WHAT THIS TASK INVOLVES:
Please restate every record below word for word.

MATERIAL SHOWN:
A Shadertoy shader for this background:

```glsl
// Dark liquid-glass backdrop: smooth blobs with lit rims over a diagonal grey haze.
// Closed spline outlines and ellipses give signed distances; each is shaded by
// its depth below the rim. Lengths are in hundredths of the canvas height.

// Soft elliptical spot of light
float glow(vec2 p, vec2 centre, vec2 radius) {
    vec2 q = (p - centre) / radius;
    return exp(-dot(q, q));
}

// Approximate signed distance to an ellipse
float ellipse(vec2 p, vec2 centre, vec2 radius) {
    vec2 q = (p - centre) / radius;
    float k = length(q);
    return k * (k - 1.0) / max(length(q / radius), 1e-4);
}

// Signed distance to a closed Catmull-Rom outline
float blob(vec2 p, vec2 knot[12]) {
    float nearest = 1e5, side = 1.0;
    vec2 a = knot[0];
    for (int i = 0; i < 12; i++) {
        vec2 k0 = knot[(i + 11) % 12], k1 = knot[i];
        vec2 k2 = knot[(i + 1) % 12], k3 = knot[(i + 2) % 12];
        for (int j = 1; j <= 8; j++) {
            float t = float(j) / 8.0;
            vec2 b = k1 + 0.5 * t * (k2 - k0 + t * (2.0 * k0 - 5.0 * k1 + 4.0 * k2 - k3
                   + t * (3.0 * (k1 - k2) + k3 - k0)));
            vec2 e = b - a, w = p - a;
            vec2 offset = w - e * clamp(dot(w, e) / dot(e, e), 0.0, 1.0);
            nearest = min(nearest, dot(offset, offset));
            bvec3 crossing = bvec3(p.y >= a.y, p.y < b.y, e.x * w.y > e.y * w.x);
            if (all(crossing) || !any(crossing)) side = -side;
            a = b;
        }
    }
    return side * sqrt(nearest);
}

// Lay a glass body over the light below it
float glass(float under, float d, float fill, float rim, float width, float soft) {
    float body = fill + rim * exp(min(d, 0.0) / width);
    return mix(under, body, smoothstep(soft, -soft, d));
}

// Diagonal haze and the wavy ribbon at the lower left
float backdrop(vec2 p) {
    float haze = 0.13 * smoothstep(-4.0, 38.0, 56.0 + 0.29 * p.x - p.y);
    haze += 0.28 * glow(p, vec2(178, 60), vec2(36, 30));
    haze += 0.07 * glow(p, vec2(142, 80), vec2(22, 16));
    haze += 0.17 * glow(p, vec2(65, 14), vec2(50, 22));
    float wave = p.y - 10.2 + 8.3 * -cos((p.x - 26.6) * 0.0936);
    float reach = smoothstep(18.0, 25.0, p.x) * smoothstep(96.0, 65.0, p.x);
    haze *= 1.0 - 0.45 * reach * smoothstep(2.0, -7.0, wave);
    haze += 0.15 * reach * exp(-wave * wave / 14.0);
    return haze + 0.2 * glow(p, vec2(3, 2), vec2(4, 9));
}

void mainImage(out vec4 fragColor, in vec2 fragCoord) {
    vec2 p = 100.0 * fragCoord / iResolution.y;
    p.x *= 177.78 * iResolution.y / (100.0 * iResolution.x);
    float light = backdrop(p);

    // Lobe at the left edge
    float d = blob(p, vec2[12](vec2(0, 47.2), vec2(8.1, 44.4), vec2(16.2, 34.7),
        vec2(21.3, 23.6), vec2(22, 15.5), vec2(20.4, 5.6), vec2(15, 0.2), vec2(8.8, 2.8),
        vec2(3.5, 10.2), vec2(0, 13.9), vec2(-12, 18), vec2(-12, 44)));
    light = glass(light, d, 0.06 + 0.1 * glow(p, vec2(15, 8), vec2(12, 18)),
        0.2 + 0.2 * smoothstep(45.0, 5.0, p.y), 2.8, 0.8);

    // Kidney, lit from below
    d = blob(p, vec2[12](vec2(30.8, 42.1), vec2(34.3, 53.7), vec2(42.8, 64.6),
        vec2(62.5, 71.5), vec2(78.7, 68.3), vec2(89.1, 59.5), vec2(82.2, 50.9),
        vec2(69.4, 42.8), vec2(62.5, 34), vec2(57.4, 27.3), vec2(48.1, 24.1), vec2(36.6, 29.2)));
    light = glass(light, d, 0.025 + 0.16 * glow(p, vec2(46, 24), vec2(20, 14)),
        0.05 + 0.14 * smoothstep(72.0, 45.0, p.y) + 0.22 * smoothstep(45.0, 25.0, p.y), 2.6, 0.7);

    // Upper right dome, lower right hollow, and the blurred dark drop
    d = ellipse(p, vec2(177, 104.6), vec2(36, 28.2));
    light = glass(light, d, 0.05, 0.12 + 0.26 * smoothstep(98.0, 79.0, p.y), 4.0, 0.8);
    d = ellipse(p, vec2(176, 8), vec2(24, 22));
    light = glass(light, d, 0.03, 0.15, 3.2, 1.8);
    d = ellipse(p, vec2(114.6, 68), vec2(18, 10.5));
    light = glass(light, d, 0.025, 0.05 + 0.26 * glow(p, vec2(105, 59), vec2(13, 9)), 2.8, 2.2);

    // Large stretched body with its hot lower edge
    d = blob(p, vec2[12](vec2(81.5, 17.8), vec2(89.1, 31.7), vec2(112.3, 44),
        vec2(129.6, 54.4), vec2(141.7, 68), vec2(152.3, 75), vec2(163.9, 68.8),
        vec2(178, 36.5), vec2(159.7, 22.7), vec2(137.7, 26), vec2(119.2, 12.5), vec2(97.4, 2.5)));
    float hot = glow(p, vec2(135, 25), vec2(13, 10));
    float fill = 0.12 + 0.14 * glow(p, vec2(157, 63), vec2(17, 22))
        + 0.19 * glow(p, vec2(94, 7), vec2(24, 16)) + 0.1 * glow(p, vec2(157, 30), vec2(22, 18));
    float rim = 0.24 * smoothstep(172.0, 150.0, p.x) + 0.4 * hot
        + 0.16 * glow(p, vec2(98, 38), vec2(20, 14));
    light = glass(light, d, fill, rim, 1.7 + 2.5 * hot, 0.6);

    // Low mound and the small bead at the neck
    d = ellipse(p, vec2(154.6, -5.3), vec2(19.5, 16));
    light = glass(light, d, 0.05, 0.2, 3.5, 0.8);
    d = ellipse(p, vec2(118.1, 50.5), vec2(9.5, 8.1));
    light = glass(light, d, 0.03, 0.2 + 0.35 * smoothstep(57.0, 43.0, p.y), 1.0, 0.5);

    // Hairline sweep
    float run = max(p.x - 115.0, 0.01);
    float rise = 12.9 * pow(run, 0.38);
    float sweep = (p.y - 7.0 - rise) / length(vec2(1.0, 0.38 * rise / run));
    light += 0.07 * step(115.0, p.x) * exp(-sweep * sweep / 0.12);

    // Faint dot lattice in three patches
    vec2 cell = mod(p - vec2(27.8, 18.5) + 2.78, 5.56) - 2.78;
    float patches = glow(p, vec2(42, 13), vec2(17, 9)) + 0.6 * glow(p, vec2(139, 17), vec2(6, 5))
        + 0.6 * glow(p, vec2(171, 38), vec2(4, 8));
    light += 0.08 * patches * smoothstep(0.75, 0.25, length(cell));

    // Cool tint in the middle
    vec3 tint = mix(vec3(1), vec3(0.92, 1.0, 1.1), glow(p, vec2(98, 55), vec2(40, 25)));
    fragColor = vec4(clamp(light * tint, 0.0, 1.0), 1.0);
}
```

TASK OUTPUT:
A Shadertoy shader for this background:

```glsl
// Dark liquid-glass backdrop: smooth blobs with lit rims over a diagonal grey haze.
// Closed spline outlines and ellipses give signed distances; each is shaded by
// its depth below the rim. Lengths are in hundredths of the canvas height.

// Soft elliptical spot of light
float glow(vec2 p, vec2 centre, vec2 radius) {
    vec2 q = (p - centre) / radius;
    return exp(-dot(q, q));
}

// Approximate signed distance to an ellipse
float ellipse(vec2 p, vec2 centre, vec2 radius) {
    vec2 q = (p - centre) / radius;
    float k = length(q);
    return k * (k - 1.0) / max(length(q / radius), 1e-4);
}

// Signed distance to a closed Catmull-Rom outline
float blob(vec2 p, vec2 knot[12]) {
    float nearest = 1e5, side = 1.0;
    vec2 a = knot[0];
    for (int i = 0; i < 12; i++) {
        vec2 k0 = knot[(i + 11) % 12], k1 = knot[i];
        vec2 k2 = knot[(i + 1) % 12], k3 = knot[(i + 2) % 12];
        for (int j = 1; j <= 8; j++) {
            float t = float(j) / 8.0;
            vec2 b = k1 + 0.5 * t * (k2 - k0 + t * (2.0 * k0 - 5.0 * k1 + 4.0 * k2 - k3
                   + t * (3.0 * (k1 - k2) + k3 - k0)));
            vec2 e = b - a, w = p - a;
            vec2 offset = w - e * clamp(dot(w, e) / dot(e, e), 0.0, 1.0);
            nearest = min(nearest, dot(offset, offset));
            bvec3 crossing = bvec3(p.y >= a.y, p.y < b.y, e.x * w.y > e.y * w.x);
            if (all(crossing) || !any(crossing)) side = -side;
            a = b;
        }
    }
    return side * sqrt(nearest);
}

// Lay a glass body over the light below it
float glass(float under, float d, float fill, float rim, float width, float soft) {
    float body = fill + rim * exp(min(d, 0.0) / width);
    return mix(under, body, smoothstep(soft, -soft, d));
}

// Diagonal haze and the wavy ribbon at the lower left
float backdrop(vec2 p) {
    float haze = 0.13 * smoothstep(-4.0, 38.0, 56.0 + 0.29 * p.x - p.y);
    haze += 0.28 * glow(p, vec2(178, 60), vec2(36, 30));
    haze += 0.07 * glow(p, vec2(142, 80), vec2(22, 16));
    haze += 0.17 * glow(p, vec2(65, 14), vec2(50, 22));
    float wave = p.y - 10.2 + 8.3 * -cos((p.x - 26.6) * 0.0936);
    float reach = smoothstep(18.0, 25.0, p.x) * smoothstep(96.0, 65.0, p.x);
    haze *= 1.0 - 0.45 * reach * smoothstep(2.0, -7.0, wave);
    haze += 0.15 * reach * exp(-wave * wave / 14.0);
    return haze + 0.2 * glow(p, vec2(3, 2), vec2(4, 9));
}

void mainImage(out vec4 fragColor, in vec2 fragCoord) {
    vec2 p = 100.0 * fragCoord / iResolution.y;
    p.x *= 177.78 * iResolution.y / (100.0 * iResolution.x);
    float light = backdrop(p);

    // Lobe at the left edge
    float d = blob(p, vec2[12](vec2(0, 47.2), vec2(8.1, 44.4), vec2(16.2, 34.7),
        vec2(21.3, 23.6), vec2(22, 15.5), vec2(20.4, 5.6), vec2(15, 0.2), vec2(8.8, 2.8),
        vec2(3.5, 10.2), vec2(0, 13.9), vec2(-12, 18), vec2(-12, 44)));
    light = glass(light, d, 0.06 + 0.1 * glow(p, vec2(15, 8), vec2(12, 18)),
        0.2 + 0.2 * smoothstep(45.0, 5.0, p.y), 2.8, 0.8);

    // Kidney, lit from below
    d = blob(p, vec2[12](vec2(30.8, 42.1), vec2(34.3, 53.7), vec2(42.8, 64.6),
        vec2(62.5, 71.5), vec2(78.7, 68.3), vec2(89.1, 59.5), vec2(82.2, 50.9),
        vec2(69.4, 42.8), vec2(62.5, 34), vec2(57.4, 27.3), vec2(48.1, 24.1), vec2(36.6, 29.2)));
    light = glass(light, d, 0.025 + 0.16 * glow(p, vec2(46, 24), vec2(20, 14)),
        0.05 + 0.14 * smoothstep(72.0, 45.0, p.y) + 0.22 * smoothstep(45.0, 25.0, p.y), 2.6, 0.7);

    // Upper right dome, lower right hollow, and the blurred dark drop
    d = ellipse(p, vec2(177, 104.6), vec2(36, 28.2));
    light = glass(light, d, 0.05, 0.12 + 0.26 * smoothstep(98.0, 79.0, p.y), 4.0, 0.8);
    d = ellipse(p, vec2(176, 8), vec2(24, 22));
    light = glass(light, d, 0.03, 0.15, 3.2, 1.8);
    d = ellipse(p, vec2(114.6, 68), vec2(18, 10.5));
    light = glass(light, d, 0.025, 0.05 + 0.26 * glow(p, vec2(105, 59), vec2(13, 9)), 2.8, 2.2);

    // Large stretched body with its hot lower edge
    d = blob(p, vec2[12](vec2(81.5, 17.8), vec2(89.1, 31.7), vec2(112.3, 44),
        vec2(129.6, 54.4), vec2(141.7, 68), vec2(152.3, 75), vec2(163.9, 68.8),
        vec2(178, 36.5), vec2(159.7, 22.7), vec2(137.7, 26), vec2(119.2, 12.5), vec2(97.4, 2.5)));
    float hot = glow(p, vec2(135, 25), vec2(13, 10));
    float fill = 0.12 + 0.14 * glow(p, vec2(157, 63), vec2(17, 22))
        + 0.19 * glow(p, vec2(94, 7), vec2(24, 16)) + 0.1 * glow(p, vec2(157, 30), vec2(22, 18));
    float rim = 0.24 * smoothstep(172.0, 150.0, p.x) + 0.4 * hot
        + 0.16 * glow(p, vec2(98, 38), vec2(20, 14));
    light = glass(light, d, fill, rim, 1.7 + 2.5 * hot, 0.6);

    // Low mound and the small bead at the neck
    d = ellipse(p, vec2(154.6, -5.3), vec2(19.5, 16));
    light = glass(light, d, 0.05, 0.2, 3.5, 0.8);
    d = ellipse(p, vec2(118.1, 50.5), vec2(9.5, 8.1));
    light = glass(light, d, 0.03, 0.2 + 0.35 * smoothstep(57.0, 43.0, p.y), 1.0, 0.5);

    // Hairline sweep
    float run = max(p.x - 115.0, 0.01);
    float rise = 12.9 * pow(run, 0.38);
    float sweep = (p.y - 7.0 - rise) / length(vec2(1.0, 0.38 * rise / run));
    light += 0.07 * step(115.0, p.x) * exp(-sweep * sweep / 0.12);

    // Faint dot lattice in three patches
    vec2 cell = mod(p - vec2(27.8, 18.5) + 2.78, 5.56) - 2.78;
    float patches = glow(p, vec2(42, 13), vec2(17, 9)) + 0.6 * glow(p, vec2(139, 17), vec2(6, 5))
        + 0.6 * glow(p, vec2(171, 38), vec2(4, 8));
    light += 0.08 * patches * smoothstep(0.75, 0.25, length(cell));

    // Cool tint in the middle
    vec3 tint = mix(vec3(1), vec3(0.92, 1.0, 1.1), glow(p, vec2(98, 55), vec2(40, 25)));
    fragColor = vec4(clamp(light * tint, 0.0, 1.0), 1.0);
}
```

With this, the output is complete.